■ Work order ■
Find and copy each line of the data that includes "background".

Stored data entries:
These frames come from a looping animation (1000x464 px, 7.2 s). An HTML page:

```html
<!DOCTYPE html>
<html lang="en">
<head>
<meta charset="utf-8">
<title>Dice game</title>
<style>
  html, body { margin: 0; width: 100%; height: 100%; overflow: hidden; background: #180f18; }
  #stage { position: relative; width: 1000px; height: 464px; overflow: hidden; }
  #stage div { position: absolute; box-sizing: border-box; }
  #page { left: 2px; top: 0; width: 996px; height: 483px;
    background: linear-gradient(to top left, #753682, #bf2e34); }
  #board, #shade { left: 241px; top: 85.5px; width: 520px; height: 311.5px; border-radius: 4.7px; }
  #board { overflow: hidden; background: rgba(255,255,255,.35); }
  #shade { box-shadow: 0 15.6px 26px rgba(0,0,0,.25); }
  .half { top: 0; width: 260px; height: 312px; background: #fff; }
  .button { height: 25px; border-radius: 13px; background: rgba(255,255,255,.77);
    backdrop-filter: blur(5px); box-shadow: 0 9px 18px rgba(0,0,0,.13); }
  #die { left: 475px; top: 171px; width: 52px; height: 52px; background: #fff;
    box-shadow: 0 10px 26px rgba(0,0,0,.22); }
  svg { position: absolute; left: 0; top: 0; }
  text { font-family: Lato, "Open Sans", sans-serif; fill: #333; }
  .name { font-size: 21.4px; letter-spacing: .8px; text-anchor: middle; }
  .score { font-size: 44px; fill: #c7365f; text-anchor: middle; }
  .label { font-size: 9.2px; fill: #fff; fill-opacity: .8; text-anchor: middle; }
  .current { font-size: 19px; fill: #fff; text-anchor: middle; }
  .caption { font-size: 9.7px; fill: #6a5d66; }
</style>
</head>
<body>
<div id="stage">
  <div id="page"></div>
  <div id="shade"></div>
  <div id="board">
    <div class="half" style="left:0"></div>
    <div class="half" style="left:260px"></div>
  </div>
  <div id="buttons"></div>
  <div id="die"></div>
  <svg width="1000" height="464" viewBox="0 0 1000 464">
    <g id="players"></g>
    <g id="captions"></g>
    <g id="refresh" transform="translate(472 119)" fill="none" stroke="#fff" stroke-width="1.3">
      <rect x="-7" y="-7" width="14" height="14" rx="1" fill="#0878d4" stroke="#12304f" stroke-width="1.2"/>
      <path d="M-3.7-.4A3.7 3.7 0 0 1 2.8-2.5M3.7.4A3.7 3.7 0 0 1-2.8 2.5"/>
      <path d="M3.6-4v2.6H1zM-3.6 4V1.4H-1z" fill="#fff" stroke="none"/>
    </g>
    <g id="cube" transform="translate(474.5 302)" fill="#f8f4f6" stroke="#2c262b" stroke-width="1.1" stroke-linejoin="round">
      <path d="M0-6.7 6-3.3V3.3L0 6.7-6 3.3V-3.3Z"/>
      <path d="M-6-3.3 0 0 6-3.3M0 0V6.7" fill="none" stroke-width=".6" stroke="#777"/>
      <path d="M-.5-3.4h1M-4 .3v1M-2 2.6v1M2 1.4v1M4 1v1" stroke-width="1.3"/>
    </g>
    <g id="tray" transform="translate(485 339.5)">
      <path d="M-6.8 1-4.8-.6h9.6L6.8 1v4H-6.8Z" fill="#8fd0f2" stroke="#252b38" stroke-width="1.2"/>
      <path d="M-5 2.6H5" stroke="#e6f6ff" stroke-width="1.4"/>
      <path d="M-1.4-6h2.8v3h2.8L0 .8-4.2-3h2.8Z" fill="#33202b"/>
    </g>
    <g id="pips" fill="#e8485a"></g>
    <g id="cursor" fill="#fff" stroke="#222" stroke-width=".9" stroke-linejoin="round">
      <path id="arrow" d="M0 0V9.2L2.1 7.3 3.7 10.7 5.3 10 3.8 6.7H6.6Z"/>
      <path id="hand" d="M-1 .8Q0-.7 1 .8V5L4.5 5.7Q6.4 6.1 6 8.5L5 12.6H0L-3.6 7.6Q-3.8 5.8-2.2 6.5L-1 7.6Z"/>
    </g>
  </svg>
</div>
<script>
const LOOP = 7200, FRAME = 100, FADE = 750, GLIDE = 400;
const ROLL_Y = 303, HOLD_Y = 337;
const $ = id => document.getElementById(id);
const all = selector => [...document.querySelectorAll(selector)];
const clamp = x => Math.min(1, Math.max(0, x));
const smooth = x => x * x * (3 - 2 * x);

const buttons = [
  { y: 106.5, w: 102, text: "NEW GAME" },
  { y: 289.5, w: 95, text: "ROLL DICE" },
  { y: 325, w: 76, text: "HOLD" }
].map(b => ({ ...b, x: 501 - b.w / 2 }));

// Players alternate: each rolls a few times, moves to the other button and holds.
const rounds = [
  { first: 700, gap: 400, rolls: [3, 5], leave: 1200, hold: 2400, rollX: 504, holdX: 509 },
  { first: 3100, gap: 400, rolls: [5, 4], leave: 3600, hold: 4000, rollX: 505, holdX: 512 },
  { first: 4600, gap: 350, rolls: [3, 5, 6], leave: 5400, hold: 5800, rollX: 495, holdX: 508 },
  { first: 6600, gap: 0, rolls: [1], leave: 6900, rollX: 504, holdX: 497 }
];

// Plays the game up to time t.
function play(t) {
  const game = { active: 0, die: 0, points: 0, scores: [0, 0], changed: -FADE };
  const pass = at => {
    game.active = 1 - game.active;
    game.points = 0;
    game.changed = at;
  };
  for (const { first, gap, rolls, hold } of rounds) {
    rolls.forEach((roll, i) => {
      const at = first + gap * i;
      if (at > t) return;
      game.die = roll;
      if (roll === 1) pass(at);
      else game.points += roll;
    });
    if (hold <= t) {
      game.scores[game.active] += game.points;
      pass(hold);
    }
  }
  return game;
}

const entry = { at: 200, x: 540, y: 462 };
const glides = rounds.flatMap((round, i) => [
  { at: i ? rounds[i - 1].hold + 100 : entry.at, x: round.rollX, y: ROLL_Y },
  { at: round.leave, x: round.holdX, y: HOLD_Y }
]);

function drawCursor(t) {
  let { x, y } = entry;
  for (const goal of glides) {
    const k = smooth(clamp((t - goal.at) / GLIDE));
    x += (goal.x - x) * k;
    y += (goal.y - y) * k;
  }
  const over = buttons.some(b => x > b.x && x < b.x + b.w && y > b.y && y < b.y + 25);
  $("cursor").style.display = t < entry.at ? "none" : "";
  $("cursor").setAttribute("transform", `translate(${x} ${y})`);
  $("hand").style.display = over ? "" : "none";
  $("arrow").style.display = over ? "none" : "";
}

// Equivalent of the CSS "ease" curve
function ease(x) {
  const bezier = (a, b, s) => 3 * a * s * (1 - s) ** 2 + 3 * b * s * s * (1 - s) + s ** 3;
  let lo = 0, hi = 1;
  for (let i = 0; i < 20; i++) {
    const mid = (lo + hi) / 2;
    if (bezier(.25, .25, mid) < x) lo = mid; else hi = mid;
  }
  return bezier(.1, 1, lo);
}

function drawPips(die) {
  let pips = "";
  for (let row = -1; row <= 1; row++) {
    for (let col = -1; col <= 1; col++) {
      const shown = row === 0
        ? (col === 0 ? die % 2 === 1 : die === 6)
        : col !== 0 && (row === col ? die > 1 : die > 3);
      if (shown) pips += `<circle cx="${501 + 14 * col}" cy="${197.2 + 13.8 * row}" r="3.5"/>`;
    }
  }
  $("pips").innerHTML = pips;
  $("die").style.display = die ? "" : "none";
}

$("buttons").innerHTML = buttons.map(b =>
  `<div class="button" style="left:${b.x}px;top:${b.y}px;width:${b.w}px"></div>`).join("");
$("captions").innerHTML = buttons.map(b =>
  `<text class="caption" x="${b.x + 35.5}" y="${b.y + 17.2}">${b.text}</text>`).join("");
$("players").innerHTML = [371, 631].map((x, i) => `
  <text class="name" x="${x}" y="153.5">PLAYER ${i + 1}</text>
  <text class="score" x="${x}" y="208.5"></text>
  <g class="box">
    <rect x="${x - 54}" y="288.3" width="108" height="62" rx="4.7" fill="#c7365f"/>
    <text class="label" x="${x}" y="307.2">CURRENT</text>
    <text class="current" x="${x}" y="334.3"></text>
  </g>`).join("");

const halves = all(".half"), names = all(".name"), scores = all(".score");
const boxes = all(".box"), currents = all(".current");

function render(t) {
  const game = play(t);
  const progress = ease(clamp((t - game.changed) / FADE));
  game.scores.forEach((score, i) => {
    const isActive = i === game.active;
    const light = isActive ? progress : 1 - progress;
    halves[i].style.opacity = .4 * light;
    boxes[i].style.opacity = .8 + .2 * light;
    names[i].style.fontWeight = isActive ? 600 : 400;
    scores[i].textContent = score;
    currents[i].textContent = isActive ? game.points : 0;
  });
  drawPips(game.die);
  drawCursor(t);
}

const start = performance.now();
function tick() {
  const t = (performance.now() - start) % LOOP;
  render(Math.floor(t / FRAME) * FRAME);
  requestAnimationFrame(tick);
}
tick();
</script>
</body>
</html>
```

■ Task output ■
  html, body { margin: 0; width: 100%; height: 100%; overflow: hidden; background: #180f18; }
    background: linear-gradient(to top left, #753682, #bf2e34); }
  #board { overflow: hidden; background: rgba(255,255,255,.35); }
  .half { top: 0; width: 260px; height: 312px; background: #fff; }
  .button { height: 25px; border-radius: 13px; background: rgba(255,255,255,.77);
  #die { left: 475px; top: 171px; width: 52px; height: 52px; background: #fff;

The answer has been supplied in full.